Provided data –
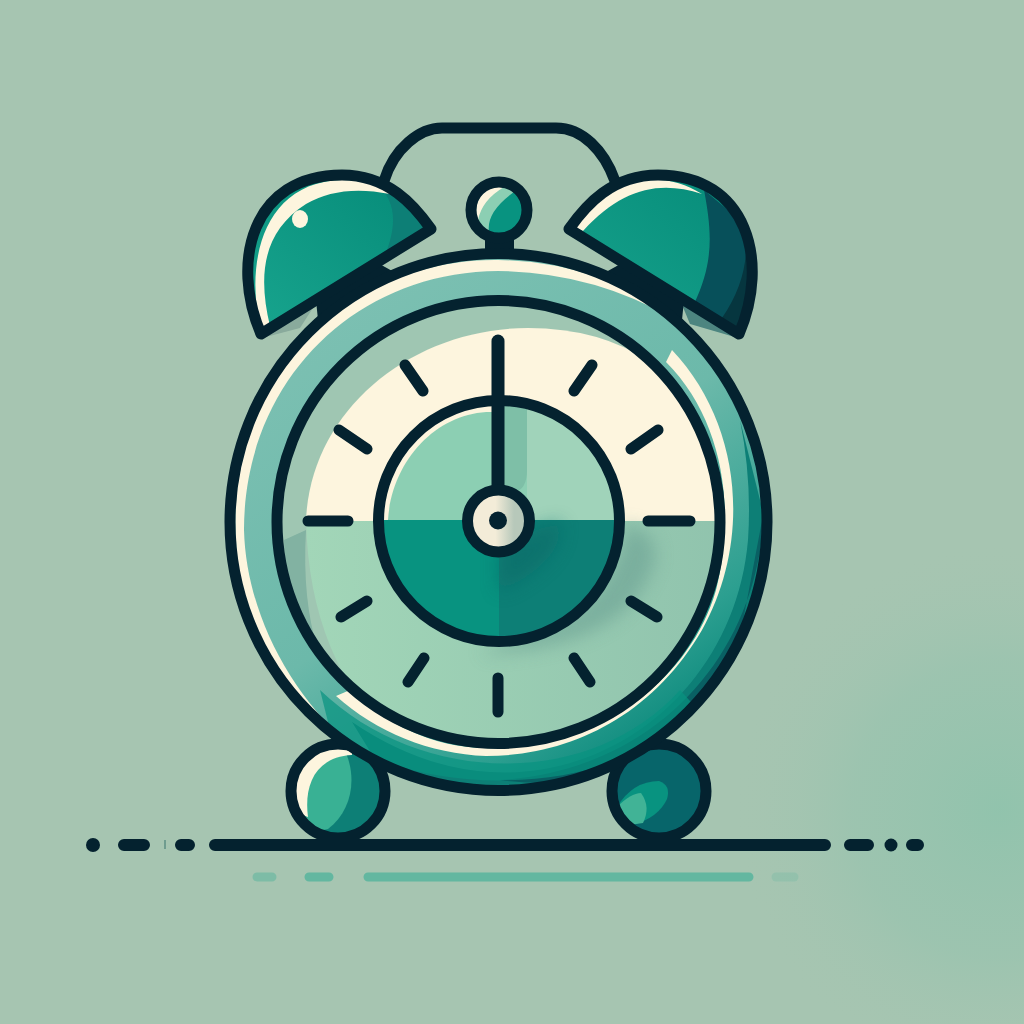
<!DOCTYPE html>
<html lang="en">
<head>
<meta charset="utf-8">
<title>Alarm clock illustration</title>
<style>
:root {
  --ink: #04222f;
  --sage: #a6c5b1;
  --cream: #fdf5de;
  --mint: #8ccfb3;
  --mint-pale: #a0d3ba;
  --aqua: #76bcae;
  --teal: #089380;
  --teal-mid: #0d7f76;
  --teal-deep: #07505a;
}
html, body { margin: 0; width: 1024px; height: 1024px; overflow: hidden; background: var(--sage); }
svg { display: block; }
.outline { fill: none; stroke: var(--ink); stroke-width: 11; stroke-linejoin: round; stroke-linecap: round; }
.ink { fill: var(--ink); }
.cream { fill: var(--cream); }
.mint { fill: var(--mint); }
.mint-pale { fill: var(--mint-pale); }
.teal { fill: var(--teal); }
.teal-mid { fill: var(--teal-mid); }
.teal-deep { fill: var(--teal-deep); }
.ticks { stroke: var(--ink); stroke-width: 11; stroke-linecap: round; }
.ground { stroke: var(--ink); stroke-width: 12; stroke-linecap: round; }
.reflection { stroke: #63b7a0; stroke-width: 9; stroke-linecap: round; }
</style>
</head>
<body>
<svg width="1024" height="1024" viewBox="0 0 1024 1024" role="img" aria-label="Green twin-bell alarm clock">
  <defs>
    <radialGradient id="backdrop-tint" gradientUnits="userSpaceOnUse" cx="1000" cy="810" r="270">
      <stop offset="0" stop-color="#8fc3ac" stop-opacity=".9"/>
      <stop offset=".55" stop-color="#96c3ae" stop-opacity=".6"/>
      <stop offset="1" stop-color="#a6c5b1" stop-opacity="0"/>
    </radialGradient>
    <linearGradient id="rim" gradientUnits="userSpaceOnUse" x1="350" y1="300" x2="660" y2="740">
      <stop offset="0" stop-color="#7cc0b2"/>
      <stop offset=".5" stop-color="#6cb9aa"/>
      <stop offset=".85" stop-color="#2c9f90"/>
      <stop offset="1" stop-color="#0d8a7d"/>
    </linearGradient>
    <linearGradient id="bell" x1="0" y1="1" x2="1" y2="0">
      <stop offset="0" stop-color="#18a58e"/>
      <stop offset="1" stop-color="#058a78"/>
    </linearGradient>
    <linearGradient id="face-lower" x1="0" y1="0" x2="1" y2="0">
      <stop offset="0" stop-color="#a2d6b8"/>
      <stop offset="1" stop-color="#90c3ad"/>
    </linearGradient>
    <linearGradient id="hub" x1="0" y1="0" x2="1" y2="0">
      <stop offset=".45" stop-color="#f3ecd8"/>
      <stop offset=".75" stop-color="#b7c8ba"/>
    </linearGradient>
    <filter id="soft" x="-30%" y="-30%" width="160%" height="160%"><feGaussianBlur stdDeviation="9"/></filter>
    <clipPath id="body-clip"><circle cx="498.5" cy="522" r="268"/></clipPath>
    <clipPath id="face-clip"><circle cx="498.5" cy="522" r="219"/></clipPath>
    <clipPath id="dial-clip"><circle cx="499" cy="521" r="118"/></clipPath>
    <clipPath id="foot-clip"><circle cx="0" cy="0" r="46"/></clipPath>
    <path id="bell-shape" d="M261 334C230 262 252 175 342 175C388 175 414 205 431 229Z"/>
    <clipPath id="bell-clip"><use href="#bell-shape"/></clipPath>
    <clipPath id="bell-clip-right"><path d="M739 334C770 262 748 175 658 175C612 175 586 205 569 229Z"/></clipPath>
    <path id="bell-neck" d="M316 300L376 262L394 272Q352 290 318 320Z"/>
  </defs>

  <g id="backdrop">
    <rect width="1024" height="1024" fill="var(--sage)"/>
    <circle cx="1000" cy="810" r="270" fill="url(#backdrop-tint)"/>
  </g>

  <path id="handle" class="outline" d="M384 181C394 148 420 128 442 128H556C582 128 604 150 615 181"/>

  <g id="hammer">
    <rect class="ink" x="485" y="230" width="29" height="28"/>
    <circle class="teal" cx="499" cy="210" r="28"/>
    <path class="mint" d="M499 186A24 24 0 0 0 489 232Q486 212 514 192Q508 186 499 186Z"/>
    <path class="cream" d="M504 187A24 24 0 0 0 478 220Q482 200 504 187Z"/>
    <circle class="outline" cx="499" cy="210" r="28"/>
  </g>

  <g id="bell-left">
    <path d="M318 300L262 338L300 328Z" fill="#89aa9c"/>
    <use href="#bell-neck" class="ink"/>
    <use href="#bell-shape" fill="url(#bell)"/>
    <g clip-path="url(#bell-clip)">
      <path class="teal-mid" d="M376 184C396 200 398 224 384 258L436 232L400 180Z"/>
      <path class="cream" d="M262 334C244 268 260 182 342 180Q372 180 390 194Q340 184 306 204C262 232 258 276 270 326Z"/>
    </g>
    <ellipse class="cream" cx="300" cy="219" rx="8" ry="9"/>
    <use href="#bell-shape" class="outline"/>
  </g>

  <g id="bell-right">
    <path d="M680 300L738 338L690 324Z" fill="#4d8580"/>
    <use href="#bell-neck" class="ink" transform="matrix(-1 0 0 1 1000 0)"/>
    <g clip-path="url(#bell-clip-right)">
      <rect x="560" y="170" width="200" height="170" fill="url(#bell)"/>
      <path class="teal-deep" d="M704 190C712 232 714 262 694 304L744 338L764 240Z"/>
      <path d="M722 318Q748 280 746 240L762 250L742 340Z" fill="#06363f"/>
      <path class="cream" d="M574 227C600 184 656 164 702 194C660 180 622 188 583 231Z"/>
    </g>
    <use href="#bell-shape" class="outline" transform="matrix(-1 0 0 1 1000 0)"/>
  </g>

  <g id="feet">
    <g transform="translate(338 791)">
      <circle class="teal-mid" r="47"/>
      <g clip-path="url(#foot-clip)">
        <path d="M-46 -46H4C20 -18 16 18 -10 38L-46 46Z" fill="#39b194"/>
        <path class="cream" d="M-46 20V-46H14V-36C-24 -34 -34 -4 -30 26Z"/>
      </g>
      <circle class="outline" r="47"/>
    </g>
    <g transform="translate(659 791)">
      <circle r="47" fill="#07656a"/>
      <g clip-path="url(#foot-clip)">
        <path class="teal" d="M-42 16Q-26 -10 0 -10Q12 -6 8 8Q0 26 -26 34Z"/>
        <path d="M-42 16Q-28 2 -18 2Q-8 16 -16 32L-30 34Z" fill="#41b396"/>
      </g>
      <circle class="outline" r="47"/>
    </g>
  </g>

  <g id="case">
    <circle cx="498.5" cy="522" r="268" fill="url(#rim)"/>
    <g clip-path="url(#body-clip)">
      <path class="teal-mid" d="M740 420Q752 480 748 540C736 680 620 780 490 772Q420 768 352 722L400 800H680L790 620Z"/>
      <path class="teal-deep" d="M764 510C760 650 660 770 500 780Q640 800 730 690Z" opacity=".65"/>
      <path class="teal" d="M320 690C420 786 590 790 680 690L700 712C610 800 410 800 330 730Z" opacity=".7"/>
      <path class="cream" d="M236 540C226 390 340 258 498 260Q600 262 672 318Q592 272 498 271C352 272 244 384 244 530C246 610 288 690 346 742L334 738C272 686 238 610 236 540Z"/>
      <path class="cream" d="M672 350C742 424 752 540 702 630C652 716 570 756 486 756C430 754 376 732 336 696L350 690C400 736 450 750 500 748C600 746 690 680 716 590C736 510 724 420 666 362Z"/>
    </g>
    <circle class="outline" cx="498.5" cy="522" r="268.5"/>
  </g>

  <g id="face">
    <circle cx="498.5" cy="522" r="221" fill="#9fc6b2"/>
    <g clip-path="url(#face-clip)">
      <path class="cream" d="M306 521C310 410 412 328 528 328Q600 328 650 362L730 440V521Z"/>
      <path d="M306 521H730V760H420Q310 680 306 521Z" fill="url(#face-lower)"/>
      <path d="M284 540Q284 610 318 650Q302 600 306 530Z" fill="#82b2a2"/>
      <path d="M524 632Q612 610 626 524Q680 540 634 600Q590 650 480 654Z" fill="#699f92" opacity=".6" filter="url(#soft)"/>
    </g>
    <circle class="outline" cx="498.5" cy="522" r="221.5"/>
  </g>

  <g id="inner-dial">
    <g clip-path="url(#dial-clip)">
      <rect class="mint" x="378" y="400" width="150" height="121"/>
      <rect class="mint-pale" x="527" y="400" width="95" height="121"/>
      <path d="M503 400H527V470Q527 490 514 492L503 486Z" fill="#7ebfa7"/>
      <rect class="teal" x="378" y="520" width="121" height="124"/>
      <rect class="teal-mid" x="499" y="520" width="122" height="124"/>
      <path d="M499 545L560 521Q566 560 499 592Z" fill="#0a6a68" opacity=".6" filter="url(#soft)"/>
      <path class="cream" d="M380 520C380 450 430 398 494 402V412C440 410 392 458 388 520Z"/>
    </g>
    <circle class="outline" cx="499" cy="521" r="120.5"/>
  </g>

  <g id="hour-marks" class="ticks">
    <path d="M498 678V712M308 521H348M648 521H690M405 365L423 391M592 365L574 391M339 430L367 449M658 430L631 449M341 617L367 601M631 601L657 617M408 682L424 658M574 658L590 682"/>
  </g>

  <g id="hand">
    <path d="M498 341V490" stroke="var(--ink)" stroke-width="13" stroke-linecap="round"/>
    <circle cx="498.5" cy="521" r="31" fill="url(#hub)"/>
    <circle class="outline" cx="498.5" cy="521" r="31"/>
    <circle class="ink" cx="498" cy="520.5" r="9"/>
  </g>

  <g id="ground-line">
    <path class="ground" d="M215 845H825M124 845H144M181 845H189M850 845H868M912 845H918"/>
    <circle class="ink" cx="93" cy="845" r="7"/>
    <circle class="ink" cx="891" cy="845" r="6.5"/>
    <path d="M165 840V849" stroke="#6f9c8f" stroke-width="2"/>
  </g>
  <g id="ground-reflection" class="reflection">
    <path d="M368 877H749M309 877H329"/>
    <path d="M257 877H272" opacity=".6"/>
    <path d="M776 877H794" opacity=".25"/>
  </g>
</svg>
</body>
</html>
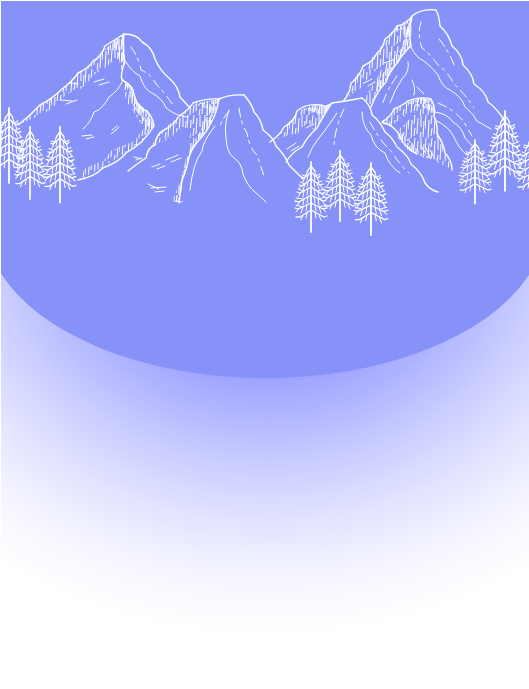
<!DOCTYPE html>
<html lang="en">
<head>
<meta charset="utf-8">
<title>Mountain background</title>
<style>
:root { --sky: #8692f8; --glow: #8c92ff; --line: #ffffff; --paper: #ffffff; }
html, body { margin: 0; background: var(--paper); overflow: hidden; }
.canvas { display: block; width: 529px; height: 689px; }
.sky { fill: var(--sky); }
.outline, .contour, .tree { fill: none; stroke: var(--line); stroke-linecap: round; stroke-linejoin: round; }
.outline { stroke-width: 1.4; }
.contour { stroke-width: 1; }
.broken { stroke-dasharray: 9 4 3 5; }
.hatch { fill: url(#hatching); }
.dense { fill: url(#hatching-dense); }
.tree { stroke-width: 1.3; }
.strokes { stroke: var(--line); }
</style>
</head>
<body>
<svg class="canvas" viewBox="0 0 529 689" role="img" aria-label="White line drawing of mountains and pine trees on a periwinkle dome with a soft glow below">
  <defs>
    <radialGradient id="glow" gradientUnits="userSpaceOnUse" cx="0" cy="0" r="1" gradientTransform="translate(268 230) scale(472 405)">
      <stop offset="0" stop-color="#8c92ff"/>
      <stop offset=".36" stop-color="#9da2ff"/>
      <stop offset=".45" stop-color="#b0b4ff"/>
      <stop offset=".58" stop-color="#cacdff"/>
      <stop offset=".72" stop-color="#e2e3ff"/>
      <stop offset=".86" stop-color="#f5f5ff"/>
      <stop offset="1" stop-color="#ffffff"/>
    </radialGradient>
    <pattern id="hatching" width="17" height="23" patternUnits="userSpaceOnUse">
      <path class="strokes" fill="none" stroke-width="1" d="M1 0L0 14M4 5L3 23M7 0L6 9M7 13L6 21M10 3L9 19M13 0V12M13 17L12 23M16 6L15 22"/>
    </pattern>
    <pattern id="hatching-dense" width="11" height="13" patternUnits="userSpaceOnUse">
      <path class="strokes" fill="none" stroke-width="1.2" d="M1 0L0 11M3 3V13M5 0V9M7 2L6 13M9 0V12"/>
    </pattern>
    <g id="pine">
      <path d="M0 0V70" stroke-width="1.8"/>
      <path d="M0 4L-4 10M0 4L4 9M0 10L-7 16L-9 15M0 10L7 16L9 14M0 17L-9 24L-12 23M0 17L9 23L12 22M0 25L-11 31L-14 30M0 25L11 32L14 30M0 33L-12 40L-16 39M0 33L12 39L15 38M0 41L-13 47L-16 46M0 41L12 47L16 46M0 48L-11 55L-15 55M0 48L13 55L16 54"/>
      <path stroke-width="1" d="M-3 8L-5 13M3 8L5 13M-3 13L-4 18M-6 15L-8 20M3 13L4 18M6 15L8 20M-3 20L-4 25M-6 22L-8 28M-9 23L-12 27M3 20L4 25M6 21L8 27M9 23L12 27M-3 27L-4 33M-7 29L-8 35M-10 30L-13 35M3 27L4 33M7 30L8 36M11 31L13 35M-3 35L-4 41M-7 37L-8 43M-11 39L-14 44M3 35L4 41M7 37L8 43M11 38L14 43M-4 43L-5 49M-8 45L-10 51M-12 46L-15 50M4 43L5 49M8 45L10 51M12 47L15 50M-4 51L-5 56M-8 53L-10 58M4 50L5 56M8 53L10 58M-5 14L-9 13M5 14L9 12M-6 22L-11 20M6 21L11 19M-7 29L-13 27M7 29L13 27M-8 37L-15 36M8 37L14 35M-8 45L-15 43M8 45L15 43"/>
    </g>
    <clipPath id="sheet"><rect x="1" y="1" width="528" height="688"/></clipPath>
  </defs>

  <g clip-path="url(#sheet)">
    <rect class="glow" x="1" y="1" width="528" height="688" fill="url(#glow)"/>
    <path class="sky" d="M0 0H529V275A281 158 0 0 1 0 272Z"/>

    <g id="left-mountain">
      <path class="hatch" d="M18 125L40 105L62 90L78 73L92 63L106 46L124 34L125 63L116 58L106 67L95 74L82 88L67 94L50 110L34 118Z"/>
      <path class="dense" d="M104 50L124 34L125 62L121 70L117 50Z"/>
      <path class="hatch" d="M122 78L131 86L136 100L147 112L154 126L142 143L120 156L101 168L78 180L86 168L104 160L112 150L132 142L144 129L134 113L126 100Z"/>
      <path class="dense" d="M124 80L133 88L137 102L148 112L154 126L144 137L146 124L134 108Z"/>
      <path class="outline" d="M18 125Q30 116 40 105Q52 99 62 89Q72 82 78 73Q89 68 93 61Q101 58 105 46Q113 41 124 34Q137 34 142 42Q152 47 155 59Q160 71 170 79Q178 86 180 97L190 108"/>
      <path class="outline" d="M124 34Q122 49 125 62Q120 74 122 80Q134 86 134 95Q138 109 147 111Q153 118 154 126Q143 144 126 153Q119 162 103 168Q94 177 78 180"/>
      <path class="contour" d="M122 82Q118 91 109 97Q102 110 94 112Q91 122 83 129M126 62Q132 72 140 76Q144 90 152 93Q163 99 166 108Q178 117 188 117"/>
      <path class="contour broken" d="M131 47Q139 58 141 70Q151 74 156 84Q163 91 174 106"/>
      <path class="contour" d="M60 100L72 101M66 104L77 100M70 83L78 84M94 82L104 79M99 85L109 82M82 136L92 135M86 139L94 137M112 130L117 126M115 131L119 127M111 134L116 130"/>
    </g>

    <g id="middle-left-mountain">
      <path class="hatch" d="M152 145L160 132L177 118L192 104L219 99L213 119L200 139L190 154L188 143L192 128L180 128L170 139Z"/>
      <path class="dense" d="M194 104L219 99L212 122L190 154L183 180L179 203L173 199L182 177L186 157L203 126L208 109Z"/>
      <path class="outline" d="M128 171Q138 163 146 158Q148 147 155 145Q156 134 164 130Q174 125 179 116Q189 110 193 103Q207 98 219 99Q217 112 212 121Q206 133 200 139Q190 149 188 162Q185 174 182 180L179 203"/>
      <path class="outline" d="M219 99Q230 94 244 95Q252 104 254 112Q261 119 263 130Q274 138 276 146Q285 155 289 165L303 179"/>
      <path class="contour" d="M229 110Q224 124 226 138Q227 153 233 157Q242 163 243 174Q248 187 255 192L266 202M215 126Q203 141 202 151Q193 163 190 190"/>
      <path class="contour broken" d="M239 108Q241 124 247 133Q250 150 257 155L264 176M229 111Q222 119 219 129"/>
      <path class="contour" d="M148 184L159 189M151 188L166 187M155 192L164 191M134 157L142 159M136 160L141 158M152 167L160 164M157 169L165 166M166 160L178 155M171 162L181 158M174 201L182 202"/>
    </g>

    <g id="middle-right-mountain">
      <path class="hatch" d="M272 141L285 127L298 111L313 105L330 105L322 120L314 131L308 122L298 133L286 136Z"/>
      <path class="dense" d="M303 109L330 104L321 120L317 113Z"/>
      <path class="outline" d="M270 142Q280 135 284 127Q295 121 297 111Q306 104 314 105Q321 104 326 107L332 103Q347 101 362 98Q371 105 372 115Q380 121 385 132Q393 138 397 147Q408 155 411 164Q422 173 425 183Q430 190 438 192"/>
      <path class="outline" d="M331 104Q322 118 317 128Q307 137 302 147Q291 153 286 162"/>
      <path class="contour" d="M337 113Q327 128 319 138Q312 146 308 157M362 112Q362 126 371 135Q374 148 385 153Q389 166 400 173"/>
      <path class="contour broken" d="M344 109Q335 127 334 146M370 122Q380 141 391 151Q400 165 409 173"/>
      <path class="contour" d="M287 149L296 143M291 151L299 146M306 128L314 124"/>
    </g>

    <g id="tall-mountain">
      <path class="hatch" d="M344 100L351 83L363 66L377 53L385 39L397 26L412 17L410 46L401 57L390 74L378 92L370 106L364 98L376 80L382 68L372 72L361 88Z"/>
      <path class="dense" d="M393 31L412 17L411 46L396 64L386 80L375 98L377 82L393 59L403 46L404 29Z"/>
      <path class="outline" d="M344 100Q350 94 351 83Q359 78 363 66Q373 62 377 53Q383 49 385 39Q393 34 397 26Q407 24 412 16Q422 8 436 10Q439 15 440 26Q449 34 452 46Q462 54 463 65Q473 74 474 84Q486 92 488 102Q498 109 505 122"/>
      <path class="outline" d="M412 17Q408 31 411 46Q402 54 398 62Q389 72 386 82Q377 91 371 107"/>
      <path class="contour" d="M411 47Q416 58 424 61Q434 69 438 75Q442 87 450 90Q462 97 465 107Q474 114 477 121L491 129M408 62Q410 71 402 79Q394 91 390 103M412 80Q416 88 414 95"/>
      <path class="contour broken" d="M421 22Q417 35 422 48Q432 56 438 65Q448 72 454 84Q466 95 474 108M397 76Q386 91 382 106M439 39Q451 54 455 68"/>
      <path class="contour" d="M384 63L393 60M364 83L372 79M368 86L375 82M417 87L424 94"/>
    </g>

    <g id="right-foothill">
      <path class="hatch" d="M382 122L394 109L408 102L421 98L432 100L435 113L437 128L442 145L452 169L432 160L416 151L407 139L398 130L407 122L416 110L403 117L391 126Z"/>
      <path class="dense" d="M407 103L421 98L432 100L435 114L427 109ZM398 130L409 140L420 153L436 159L424 158L408 150L398 138Z"/>
      <path class="outline" d="M382 122Q390 118 394 109Q403 105 408 101Q421 96 431 99Q436 107 434 116Q438 125 437 134Q444 144 445 153Q452 160 452 170"/>
      <path class="outline" d="M383 123Q392 124 398 133Q404 148 417 154"/>
      <path class="contour" d="M435 112Q448 114 453 122Q462 127 465 138L475 149M437 121Q449 127 454 137Q459 149 467 155"/>
      <path class="contour broken" d="M438 103Q455 110 464 122L472 136"/>
      <path class="contour" d="M430 150L435 159M426 148L430 157M421 146L426 154"/>
    </g>

    <g id="pines" class="tree">
      <use href="#pine" transform="translate(9 108) scale(1 1.07)"/>
      <use href="#pine" transform="translate(30 127) scale(.95 1.03)"/>
      <use href="#pine" transform="translate(60 127) scale(1 1.08)"/>
      <use href="#pine" transform="translate(311 162)"/>
      <use href="#pine" transform="translate(340 151)"/>
      <use href="#pine" transform="translate(371 163) scale(1.05 1.03)"/>
      <use href="#pine" transform="translate(475 140) scale(1 .91)"/>
      <use href="#pine" transform="translate(505 111) scale(1.05 1.14)"/>
      <use href="#pine" transform="translate(533 132)"/>
    </g>
  </g>
</svg>
</body>
</html>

What is needed – Only lines holding the word "neck" are wanted; copy each one from the listing.

Task answer –
    <path id="bell-neck" d="M316 300L376 262L394 272Q352 290 318 320Z"/>
    <use href="#bell-neck" class="ink"/>
    <use href="#bell-neck" class="ink" transform="matrix(-1 0 0 1 1000 0)"/>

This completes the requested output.